How to complete this task - Each line holding the string "high" is to be copied from the data.
BEGIN Available data
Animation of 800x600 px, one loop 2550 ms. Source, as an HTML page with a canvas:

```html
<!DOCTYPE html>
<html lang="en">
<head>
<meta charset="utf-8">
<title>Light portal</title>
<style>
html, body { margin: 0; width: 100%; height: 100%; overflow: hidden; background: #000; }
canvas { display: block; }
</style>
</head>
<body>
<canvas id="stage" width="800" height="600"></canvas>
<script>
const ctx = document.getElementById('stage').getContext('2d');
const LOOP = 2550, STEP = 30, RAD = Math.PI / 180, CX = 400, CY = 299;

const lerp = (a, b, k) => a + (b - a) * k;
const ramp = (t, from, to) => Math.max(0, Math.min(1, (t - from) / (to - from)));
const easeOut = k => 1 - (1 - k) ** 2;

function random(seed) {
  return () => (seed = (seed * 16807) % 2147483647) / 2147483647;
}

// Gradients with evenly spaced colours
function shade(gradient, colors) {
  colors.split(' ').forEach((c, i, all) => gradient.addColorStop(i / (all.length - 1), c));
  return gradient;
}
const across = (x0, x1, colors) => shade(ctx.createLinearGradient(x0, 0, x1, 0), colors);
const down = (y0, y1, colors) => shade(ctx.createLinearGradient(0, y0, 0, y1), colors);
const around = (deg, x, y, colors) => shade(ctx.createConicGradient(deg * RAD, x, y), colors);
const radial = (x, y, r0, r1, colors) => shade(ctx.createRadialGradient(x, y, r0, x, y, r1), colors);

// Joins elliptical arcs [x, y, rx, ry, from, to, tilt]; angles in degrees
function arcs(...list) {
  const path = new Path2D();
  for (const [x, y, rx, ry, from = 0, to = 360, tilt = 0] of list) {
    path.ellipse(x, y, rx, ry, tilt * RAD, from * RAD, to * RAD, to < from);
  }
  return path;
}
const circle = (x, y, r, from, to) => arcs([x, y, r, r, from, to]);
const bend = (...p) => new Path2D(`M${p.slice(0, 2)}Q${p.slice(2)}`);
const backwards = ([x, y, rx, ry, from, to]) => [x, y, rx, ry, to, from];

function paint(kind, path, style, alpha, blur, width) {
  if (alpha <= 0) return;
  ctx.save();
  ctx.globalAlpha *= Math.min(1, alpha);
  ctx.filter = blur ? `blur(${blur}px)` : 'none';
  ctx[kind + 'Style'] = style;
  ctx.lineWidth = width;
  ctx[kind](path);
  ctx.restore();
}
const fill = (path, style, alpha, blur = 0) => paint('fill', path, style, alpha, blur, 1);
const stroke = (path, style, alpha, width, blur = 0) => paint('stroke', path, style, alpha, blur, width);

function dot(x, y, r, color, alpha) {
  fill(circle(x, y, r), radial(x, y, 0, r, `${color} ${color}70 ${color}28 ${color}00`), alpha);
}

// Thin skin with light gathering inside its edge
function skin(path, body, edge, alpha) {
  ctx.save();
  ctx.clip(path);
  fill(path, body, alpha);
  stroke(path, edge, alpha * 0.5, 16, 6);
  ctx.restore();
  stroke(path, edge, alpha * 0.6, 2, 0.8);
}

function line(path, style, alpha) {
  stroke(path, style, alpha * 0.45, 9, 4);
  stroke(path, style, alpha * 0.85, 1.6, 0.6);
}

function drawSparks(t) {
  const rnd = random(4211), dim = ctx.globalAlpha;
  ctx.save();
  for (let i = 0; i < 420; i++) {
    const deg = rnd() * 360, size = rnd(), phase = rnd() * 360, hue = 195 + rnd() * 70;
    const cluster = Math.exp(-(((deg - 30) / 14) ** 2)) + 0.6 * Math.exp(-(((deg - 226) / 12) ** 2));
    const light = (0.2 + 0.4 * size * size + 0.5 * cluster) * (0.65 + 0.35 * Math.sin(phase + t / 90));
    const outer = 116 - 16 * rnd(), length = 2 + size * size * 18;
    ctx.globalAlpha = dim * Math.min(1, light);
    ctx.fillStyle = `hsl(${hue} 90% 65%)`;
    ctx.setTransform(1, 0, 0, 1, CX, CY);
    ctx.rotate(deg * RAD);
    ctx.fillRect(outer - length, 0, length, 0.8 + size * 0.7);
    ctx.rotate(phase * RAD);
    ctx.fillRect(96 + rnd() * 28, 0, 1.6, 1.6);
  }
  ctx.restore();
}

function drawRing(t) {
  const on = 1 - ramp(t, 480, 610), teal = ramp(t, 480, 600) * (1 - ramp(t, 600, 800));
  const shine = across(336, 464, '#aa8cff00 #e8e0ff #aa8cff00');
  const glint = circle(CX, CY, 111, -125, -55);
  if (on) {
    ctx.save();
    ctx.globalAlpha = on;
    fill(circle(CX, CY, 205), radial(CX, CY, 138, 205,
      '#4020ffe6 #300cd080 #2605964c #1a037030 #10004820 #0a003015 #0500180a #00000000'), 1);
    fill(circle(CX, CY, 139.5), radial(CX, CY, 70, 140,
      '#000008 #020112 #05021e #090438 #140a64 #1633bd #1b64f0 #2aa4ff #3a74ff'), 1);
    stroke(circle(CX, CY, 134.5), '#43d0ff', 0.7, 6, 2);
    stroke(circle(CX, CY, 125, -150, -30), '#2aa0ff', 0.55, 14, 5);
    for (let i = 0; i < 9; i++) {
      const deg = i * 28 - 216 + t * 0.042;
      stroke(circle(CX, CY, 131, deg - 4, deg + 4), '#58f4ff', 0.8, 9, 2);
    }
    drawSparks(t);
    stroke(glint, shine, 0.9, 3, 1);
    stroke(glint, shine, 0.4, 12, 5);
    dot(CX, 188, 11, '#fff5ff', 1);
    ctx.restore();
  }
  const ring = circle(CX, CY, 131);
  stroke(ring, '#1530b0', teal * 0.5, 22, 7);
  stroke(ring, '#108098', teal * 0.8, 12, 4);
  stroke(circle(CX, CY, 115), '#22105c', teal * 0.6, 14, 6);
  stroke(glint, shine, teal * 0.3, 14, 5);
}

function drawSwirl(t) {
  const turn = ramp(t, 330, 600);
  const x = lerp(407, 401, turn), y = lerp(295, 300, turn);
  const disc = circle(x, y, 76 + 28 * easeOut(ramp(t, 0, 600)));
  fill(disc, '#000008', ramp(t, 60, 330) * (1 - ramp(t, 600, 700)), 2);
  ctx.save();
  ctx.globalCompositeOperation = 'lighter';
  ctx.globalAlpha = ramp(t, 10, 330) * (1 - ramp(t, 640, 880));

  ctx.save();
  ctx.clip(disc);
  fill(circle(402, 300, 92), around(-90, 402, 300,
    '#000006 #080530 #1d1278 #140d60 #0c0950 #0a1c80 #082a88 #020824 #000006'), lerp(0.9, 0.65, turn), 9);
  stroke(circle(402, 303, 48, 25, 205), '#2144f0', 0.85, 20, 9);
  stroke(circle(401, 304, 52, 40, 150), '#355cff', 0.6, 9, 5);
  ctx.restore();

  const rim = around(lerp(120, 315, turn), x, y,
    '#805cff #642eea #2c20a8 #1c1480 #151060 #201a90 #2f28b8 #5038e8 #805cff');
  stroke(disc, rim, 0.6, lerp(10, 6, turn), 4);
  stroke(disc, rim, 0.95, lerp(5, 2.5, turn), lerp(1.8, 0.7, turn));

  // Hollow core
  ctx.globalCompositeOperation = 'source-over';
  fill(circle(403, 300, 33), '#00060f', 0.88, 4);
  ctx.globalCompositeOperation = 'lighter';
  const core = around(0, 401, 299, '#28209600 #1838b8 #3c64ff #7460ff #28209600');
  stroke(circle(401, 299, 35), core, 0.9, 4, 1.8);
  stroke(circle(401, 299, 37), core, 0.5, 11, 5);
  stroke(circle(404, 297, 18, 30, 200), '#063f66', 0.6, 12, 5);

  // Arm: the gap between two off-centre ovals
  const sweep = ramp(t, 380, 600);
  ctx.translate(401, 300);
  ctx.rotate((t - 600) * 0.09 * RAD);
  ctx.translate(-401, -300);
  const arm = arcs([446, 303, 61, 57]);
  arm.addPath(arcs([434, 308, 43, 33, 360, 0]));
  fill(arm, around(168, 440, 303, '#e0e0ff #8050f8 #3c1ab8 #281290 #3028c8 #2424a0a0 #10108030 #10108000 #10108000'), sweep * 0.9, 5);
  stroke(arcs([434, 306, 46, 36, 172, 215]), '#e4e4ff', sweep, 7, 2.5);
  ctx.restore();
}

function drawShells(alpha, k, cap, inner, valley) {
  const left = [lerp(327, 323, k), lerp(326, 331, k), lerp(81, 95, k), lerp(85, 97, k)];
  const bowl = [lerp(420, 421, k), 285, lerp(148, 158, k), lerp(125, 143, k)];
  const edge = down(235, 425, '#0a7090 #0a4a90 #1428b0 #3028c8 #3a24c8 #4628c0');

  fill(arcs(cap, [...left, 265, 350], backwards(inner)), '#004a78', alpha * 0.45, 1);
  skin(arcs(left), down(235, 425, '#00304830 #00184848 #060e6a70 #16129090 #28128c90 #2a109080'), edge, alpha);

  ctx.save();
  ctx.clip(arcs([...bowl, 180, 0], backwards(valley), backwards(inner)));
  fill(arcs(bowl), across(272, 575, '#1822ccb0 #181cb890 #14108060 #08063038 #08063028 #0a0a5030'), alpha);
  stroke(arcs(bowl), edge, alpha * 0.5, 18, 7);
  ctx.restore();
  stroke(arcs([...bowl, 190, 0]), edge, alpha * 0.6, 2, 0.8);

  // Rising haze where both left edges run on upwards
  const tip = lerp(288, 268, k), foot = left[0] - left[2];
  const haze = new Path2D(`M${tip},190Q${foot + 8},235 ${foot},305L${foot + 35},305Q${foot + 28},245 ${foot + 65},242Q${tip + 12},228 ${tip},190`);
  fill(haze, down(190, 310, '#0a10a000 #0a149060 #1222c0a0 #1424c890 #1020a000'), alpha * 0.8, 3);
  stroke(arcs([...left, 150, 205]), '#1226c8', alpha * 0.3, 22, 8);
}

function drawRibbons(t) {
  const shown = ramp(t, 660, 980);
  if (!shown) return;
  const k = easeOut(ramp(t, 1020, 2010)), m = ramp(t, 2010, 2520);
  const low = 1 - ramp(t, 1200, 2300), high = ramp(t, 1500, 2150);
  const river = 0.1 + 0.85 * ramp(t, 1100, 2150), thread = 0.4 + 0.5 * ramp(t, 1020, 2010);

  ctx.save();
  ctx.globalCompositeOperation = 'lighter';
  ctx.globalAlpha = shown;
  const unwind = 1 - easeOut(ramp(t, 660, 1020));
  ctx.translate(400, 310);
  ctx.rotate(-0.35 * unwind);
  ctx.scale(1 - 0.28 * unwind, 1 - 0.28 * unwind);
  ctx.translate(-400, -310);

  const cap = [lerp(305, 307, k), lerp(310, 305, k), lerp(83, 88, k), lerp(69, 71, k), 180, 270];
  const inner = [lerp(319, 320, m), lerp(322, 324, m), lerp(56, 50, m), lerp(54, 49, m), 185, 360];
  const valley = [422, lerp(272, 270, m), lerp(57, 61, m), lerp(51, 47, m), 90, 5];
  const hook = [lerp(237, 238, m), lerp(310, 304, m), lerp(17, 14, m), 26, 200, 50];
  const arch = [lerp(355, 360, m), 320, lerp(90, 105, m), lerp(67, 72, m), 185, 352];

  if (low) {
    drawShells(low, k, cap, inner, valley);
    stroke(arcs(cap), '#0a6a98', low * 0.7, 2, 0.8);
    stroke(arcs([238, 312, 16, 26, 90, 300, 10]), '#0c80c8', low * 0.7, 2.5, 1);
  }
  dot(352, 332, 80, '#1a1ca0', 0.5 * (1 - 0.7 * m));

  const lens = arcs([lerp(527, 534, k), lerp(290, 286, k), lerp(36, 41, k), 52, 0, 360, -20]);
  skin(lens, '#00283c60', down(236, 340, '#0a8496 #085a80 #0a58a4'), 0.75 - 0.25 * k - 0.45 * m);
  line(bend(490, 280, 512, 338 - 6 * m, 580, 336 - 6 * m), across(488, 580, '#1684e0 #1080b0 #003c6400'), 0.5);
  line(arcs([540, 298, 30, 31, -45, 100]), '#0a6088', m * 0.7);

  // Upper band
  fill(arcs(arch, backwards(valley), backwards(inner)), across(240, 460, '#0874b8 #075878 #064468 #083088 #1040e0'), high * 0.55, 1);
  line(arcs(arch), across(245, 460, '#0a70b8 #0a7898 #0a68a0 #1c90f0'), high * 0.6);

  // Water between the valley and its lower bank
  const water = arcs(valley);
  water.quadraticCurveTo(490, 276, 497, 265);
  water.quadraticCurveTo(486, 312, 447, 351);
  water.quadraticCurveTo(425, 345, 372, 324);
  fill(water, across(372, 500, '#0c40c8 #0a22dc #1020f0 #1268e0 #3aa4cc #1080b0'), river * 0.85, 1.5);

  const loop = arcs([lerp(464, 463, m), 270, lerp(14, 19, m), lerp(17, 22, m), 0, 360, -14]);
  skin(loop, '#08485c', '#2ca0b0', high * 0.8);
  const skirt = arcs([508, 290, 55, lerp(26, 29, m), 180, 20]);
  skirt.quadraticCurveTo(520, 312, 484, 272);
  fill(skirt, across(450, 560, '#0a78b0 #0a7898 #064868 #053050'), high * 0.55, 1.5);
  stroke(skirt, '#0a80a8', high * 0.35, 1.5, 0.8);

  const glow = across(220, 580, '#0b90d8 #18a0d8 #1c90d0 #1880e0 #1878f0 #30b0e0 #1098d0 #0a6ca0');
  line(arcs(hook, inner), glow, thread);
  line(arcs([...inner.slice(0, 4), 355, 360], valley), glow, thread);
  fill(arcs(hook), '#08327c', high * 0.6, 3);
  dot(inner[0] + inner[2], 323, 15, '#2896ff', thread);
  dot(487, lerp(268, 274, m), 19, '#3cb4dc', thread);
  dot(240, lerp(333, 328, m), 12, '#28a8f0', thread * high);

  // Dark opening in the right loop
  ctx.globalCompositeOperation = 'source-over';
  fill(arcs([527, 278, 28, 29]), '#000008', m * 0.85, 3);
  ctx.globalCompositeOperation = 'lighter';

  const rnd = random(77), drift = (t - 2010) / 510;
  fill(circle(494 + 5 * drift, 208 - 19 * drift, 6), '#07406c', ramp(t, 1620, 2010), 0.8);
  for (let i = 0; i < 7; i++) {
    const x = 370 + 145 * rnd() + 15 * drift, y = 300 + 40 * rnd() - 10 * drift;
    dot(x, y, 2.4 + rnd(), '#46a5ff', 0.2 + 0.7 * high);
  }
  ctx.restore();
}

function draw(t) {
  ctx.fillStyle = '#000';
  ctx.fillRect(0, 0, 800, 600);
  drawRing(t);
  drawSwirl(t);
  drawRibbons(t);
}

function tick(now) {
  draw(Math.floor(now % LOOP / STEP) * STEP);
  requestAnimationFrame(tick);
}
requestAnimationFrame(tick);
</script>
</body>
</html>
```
END Available data
BEGIN Available data
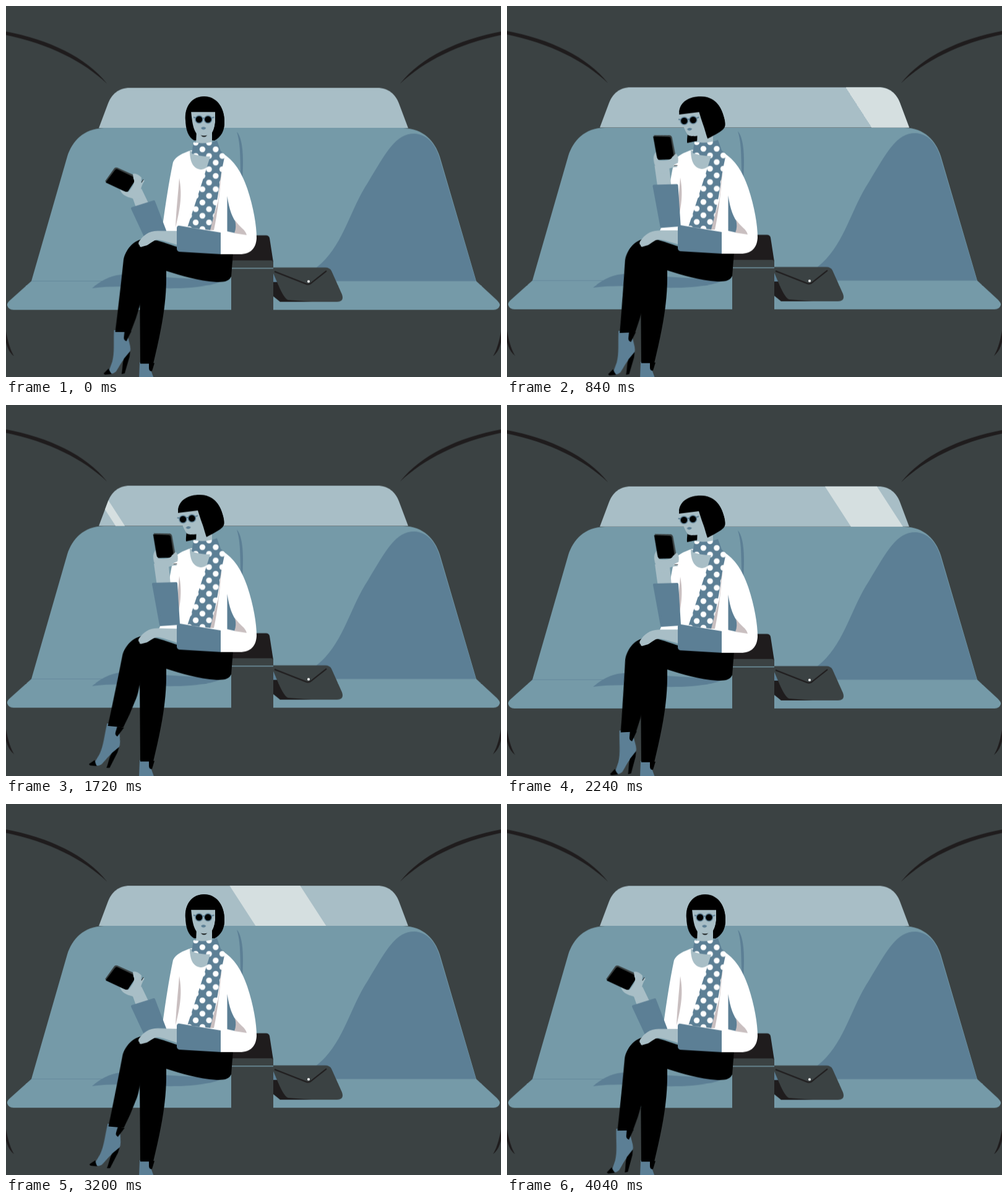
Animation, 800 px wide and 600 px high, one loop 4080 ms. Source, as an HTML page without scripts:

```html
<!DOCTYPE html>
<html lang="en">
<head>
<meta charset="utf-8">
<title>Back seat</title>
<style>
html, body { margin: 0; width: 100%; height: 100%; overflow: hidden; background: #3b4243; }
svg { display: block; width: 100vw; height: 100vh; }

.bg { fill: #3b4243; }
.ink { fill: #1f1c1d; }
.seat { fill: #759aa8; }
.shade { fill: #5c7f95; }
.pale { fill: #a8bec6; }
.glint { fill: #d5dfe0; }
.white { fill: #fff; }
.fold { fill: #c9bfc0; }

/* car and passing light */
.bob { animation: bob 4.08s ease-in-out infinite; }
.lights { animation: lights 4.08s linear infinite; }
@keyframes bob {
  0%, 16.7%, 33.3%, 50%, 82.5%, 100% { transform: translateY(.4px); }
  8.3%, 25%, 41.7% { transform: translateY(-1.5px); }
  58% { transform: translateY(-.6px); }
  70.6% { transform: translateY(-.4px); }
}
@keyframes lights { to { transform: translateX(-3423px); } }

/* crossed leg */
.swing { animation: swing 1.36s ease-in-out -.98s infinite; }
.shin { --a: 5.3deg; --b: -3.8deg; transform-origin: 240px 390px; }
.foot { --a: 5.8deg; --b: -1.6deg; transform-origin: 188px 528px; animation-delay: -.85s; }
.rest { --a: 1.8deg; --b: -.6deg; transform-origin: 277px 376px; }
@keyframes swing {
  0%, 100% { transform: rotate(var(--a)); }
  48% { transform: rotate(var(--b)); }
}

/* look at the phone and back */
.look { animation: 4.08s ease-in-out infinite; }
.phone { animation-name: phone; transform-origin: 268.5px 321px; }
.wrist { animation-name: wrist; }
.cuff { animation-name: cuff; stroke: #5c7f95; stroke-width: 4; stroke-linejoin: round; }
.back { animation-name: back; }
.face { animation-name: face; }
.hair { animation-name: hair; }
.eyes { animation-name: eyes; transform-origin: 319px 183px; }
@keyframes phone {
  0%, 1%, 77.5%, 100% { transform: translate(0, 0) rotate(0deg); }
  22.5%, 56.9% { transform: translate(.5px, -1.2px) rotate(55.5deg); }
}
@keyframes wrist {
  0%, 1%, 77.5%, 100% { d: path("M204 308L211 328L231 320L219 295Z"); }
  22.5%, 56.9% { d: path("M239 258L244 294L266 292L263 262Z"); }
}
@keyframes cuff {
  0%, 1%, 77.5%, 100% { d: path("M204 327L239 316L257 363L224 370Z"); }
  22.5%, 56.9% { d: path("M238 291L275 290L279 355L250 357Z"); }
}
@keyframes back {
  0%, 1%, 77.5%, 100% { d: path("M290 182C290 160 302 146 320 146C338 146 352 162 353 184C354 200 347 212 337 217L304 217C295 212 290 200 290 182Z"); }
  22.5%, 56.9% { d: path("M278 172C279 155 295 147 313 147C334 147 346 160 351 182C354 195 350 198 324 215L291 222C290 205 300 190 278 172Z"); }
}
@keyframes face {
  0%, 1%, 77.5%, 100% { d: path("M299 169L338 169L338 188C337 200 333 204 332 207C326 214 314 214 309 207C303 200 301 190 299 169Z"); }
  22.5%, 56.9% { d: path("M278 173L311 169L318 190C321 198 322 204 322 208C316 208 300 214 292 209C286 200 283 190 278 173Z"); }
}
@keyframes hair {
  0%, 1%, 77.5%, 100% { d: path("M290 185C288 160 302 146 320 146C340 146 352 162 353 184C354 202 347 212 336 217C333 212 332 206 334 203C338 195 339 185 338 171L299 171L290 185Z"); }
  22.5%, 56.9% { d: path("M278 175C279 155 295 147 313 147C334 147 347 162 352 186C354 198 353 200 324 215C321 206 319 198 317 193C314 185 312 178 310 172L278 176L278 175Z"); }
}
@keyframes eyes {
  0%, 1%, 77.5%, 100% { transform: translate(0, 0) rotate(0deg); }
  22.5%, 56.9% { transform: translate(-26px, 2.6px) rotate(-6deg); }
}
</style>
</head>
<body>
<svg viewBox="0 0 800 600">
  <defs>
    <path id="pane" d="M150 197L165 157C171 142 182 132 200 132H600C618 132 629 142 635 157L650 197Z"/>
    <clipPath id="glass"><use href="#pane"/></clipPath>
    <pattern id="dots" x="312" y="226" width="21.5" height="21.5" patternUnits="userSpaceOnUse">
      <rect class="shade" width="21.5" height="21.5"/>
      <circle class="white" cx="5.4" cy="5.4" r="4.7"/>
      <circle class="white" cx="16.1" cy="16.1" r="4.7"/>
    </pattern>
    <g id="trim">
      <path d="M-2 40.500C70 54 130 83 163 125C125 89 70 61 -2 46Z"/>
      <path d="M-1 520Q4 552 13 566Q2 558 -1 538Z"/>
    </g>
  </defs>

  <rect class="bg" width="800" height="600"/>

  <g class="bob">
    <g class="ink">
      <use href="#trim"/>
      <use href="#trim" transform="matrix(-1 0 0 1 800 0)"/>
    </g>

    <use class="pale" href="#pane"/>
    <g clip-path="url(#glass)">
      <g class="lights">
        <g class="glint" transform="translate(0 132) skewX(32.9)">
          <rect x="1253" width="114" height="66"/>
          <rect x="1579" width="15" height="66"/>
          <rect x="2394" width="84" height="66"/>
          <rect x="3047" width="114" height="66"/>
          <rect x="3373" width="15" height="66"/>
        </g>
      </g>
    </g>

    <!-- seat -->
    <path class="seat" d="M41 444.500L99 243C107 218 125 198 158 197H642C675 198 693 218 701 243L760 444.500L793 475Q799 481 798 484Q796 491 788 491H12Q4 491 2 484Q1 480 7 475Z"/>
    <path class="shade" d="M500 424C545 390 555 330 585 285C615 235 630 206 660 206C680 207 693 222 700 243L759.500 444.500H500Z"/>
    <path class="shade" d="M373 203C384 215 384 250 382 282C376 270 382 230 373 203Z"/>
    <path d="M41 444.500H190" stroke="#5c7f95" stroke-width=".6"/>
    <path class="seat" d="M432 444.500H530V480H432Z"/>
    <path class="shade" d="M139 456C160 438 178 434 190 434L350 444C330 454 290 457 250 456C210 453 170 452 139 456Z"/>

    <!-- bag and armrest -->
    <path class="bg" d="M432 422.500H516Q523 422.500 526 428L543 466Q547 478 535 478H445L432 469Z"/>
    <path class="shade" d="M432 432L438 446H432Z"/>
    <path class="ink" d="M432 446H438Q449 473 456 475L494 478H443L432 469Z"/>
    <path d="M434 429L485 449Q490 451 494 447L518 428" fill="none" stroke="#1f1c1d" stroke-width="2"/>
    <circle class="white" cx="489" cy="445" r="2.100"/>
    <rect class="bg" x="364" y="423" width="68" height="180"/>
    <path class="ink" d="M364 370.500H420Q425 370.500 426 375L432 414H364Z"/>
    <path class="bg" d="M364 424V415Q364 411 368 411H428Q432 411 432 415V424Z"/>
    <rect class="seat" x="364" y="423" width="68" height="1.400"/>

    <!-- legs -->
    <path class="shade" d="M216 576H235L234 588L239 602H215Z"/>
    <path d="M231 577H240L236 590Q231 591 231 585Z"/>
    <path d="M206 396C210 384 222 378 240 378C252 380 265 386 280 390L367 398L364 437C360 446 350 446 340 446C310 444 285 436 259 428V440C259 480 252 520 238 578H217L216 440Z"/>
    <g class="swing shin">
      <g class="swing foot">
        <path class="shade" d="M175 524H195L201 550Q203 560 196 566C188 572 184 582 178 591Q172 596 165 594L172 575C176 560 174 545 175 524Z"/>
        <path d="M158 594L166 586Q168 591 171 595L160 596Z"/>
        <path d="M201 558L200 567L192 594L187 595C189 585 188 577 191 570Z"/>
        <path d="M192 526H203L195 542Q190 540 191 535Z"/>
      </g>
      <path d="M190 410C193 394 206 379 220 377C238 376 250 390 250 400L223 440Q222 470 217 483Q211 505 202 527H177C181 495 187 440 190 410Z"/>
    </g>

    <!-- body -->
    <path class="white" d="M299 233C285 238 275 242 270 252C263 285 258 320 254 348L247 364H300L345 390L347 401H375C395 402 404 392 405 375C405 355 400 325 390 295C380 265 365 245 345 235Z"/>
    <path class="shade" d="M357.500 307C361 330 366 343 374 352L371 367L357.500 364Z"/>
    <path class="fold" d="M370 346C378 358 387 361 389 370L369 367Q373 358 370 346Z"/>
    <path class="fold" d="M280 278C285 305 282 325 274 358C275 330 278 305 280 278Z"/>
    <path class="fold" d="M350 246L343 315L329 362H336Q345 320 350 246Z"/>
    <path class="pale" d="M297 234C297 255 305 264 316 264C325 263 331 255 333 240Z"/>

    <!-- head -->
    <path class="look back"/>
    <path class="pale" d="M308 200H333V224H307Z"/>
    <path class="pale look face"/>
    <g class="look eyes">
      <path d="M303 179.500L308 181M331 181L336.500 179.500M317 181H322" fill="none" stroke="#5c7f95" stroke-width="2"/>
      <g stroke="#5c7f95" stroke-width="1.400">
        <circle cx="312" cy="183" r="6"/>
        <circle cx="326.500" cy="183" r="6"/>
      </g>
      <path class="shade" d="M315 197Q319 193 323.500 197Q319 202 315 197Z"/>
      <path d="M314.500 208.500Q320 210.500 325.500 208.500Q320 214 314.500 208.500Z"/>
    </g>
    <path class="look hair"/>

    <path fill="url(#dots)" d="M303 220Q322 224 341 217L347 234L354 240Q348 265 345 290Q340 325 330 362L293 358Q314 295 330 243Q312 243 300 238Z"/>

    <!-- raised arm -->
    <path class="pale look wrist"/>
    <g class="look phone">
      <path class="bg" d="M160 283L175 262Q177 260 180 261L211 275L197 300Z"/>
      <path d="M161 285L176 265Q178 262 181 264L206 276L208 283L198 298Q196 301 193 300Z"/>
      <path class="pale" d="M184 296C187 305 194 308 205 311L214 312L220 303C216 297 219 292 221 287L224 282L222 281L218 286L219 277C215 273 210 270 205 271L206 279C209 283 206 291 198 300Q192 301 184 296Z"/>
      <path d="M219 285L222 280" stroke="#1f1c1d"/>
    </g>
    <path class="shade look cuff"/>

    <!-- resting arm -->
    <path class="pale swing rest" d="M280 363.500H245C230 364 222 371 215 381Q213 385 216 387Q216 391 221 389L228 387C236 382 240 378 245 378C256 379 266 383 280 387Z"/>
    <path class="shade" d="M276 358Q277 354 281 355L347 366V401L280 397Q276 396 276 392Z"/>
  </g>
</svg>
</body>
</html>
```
END Available data
Result -
  const low = 1 - ramp(t, 1200, 2300), high = ramp(t, 1500, 2150);
  fill(arcs(arch, backwards(valley), backwards(inner)), across(240, 460, '#0874b8 #075878 #064468 #083088 #1040e0'), high * 0.55, 1);
  line(arcs(arch), across(245, 460, '#0a70b8 #0a7898 #0a68a0 #1c90f0'), high * 0.6);
  skin(loop, '#08485c', '#2ca0b0', high * 0.8);
  fill(skirt, across(450, 560, '#0a78b0 #0a7898 #064868 #053050'), high * 0.55, 1.5);
  stroke(skirt, '#0a80a8', high * 0.35, 1.5, 0.8);
  fill(arcs(hook), '#08327c', high * 0.6, 3);
  dot(240, lerp(333, 328, m), 12, '#28a8f0', thread * high);
    dot(x, y, 2.4 + rnd(), '#46a5ff', 0.2 + 0.7 * high);
Animation, 800 px wide and 600 px high, one loop 4080 ms. Source, as an HTML page without scripts:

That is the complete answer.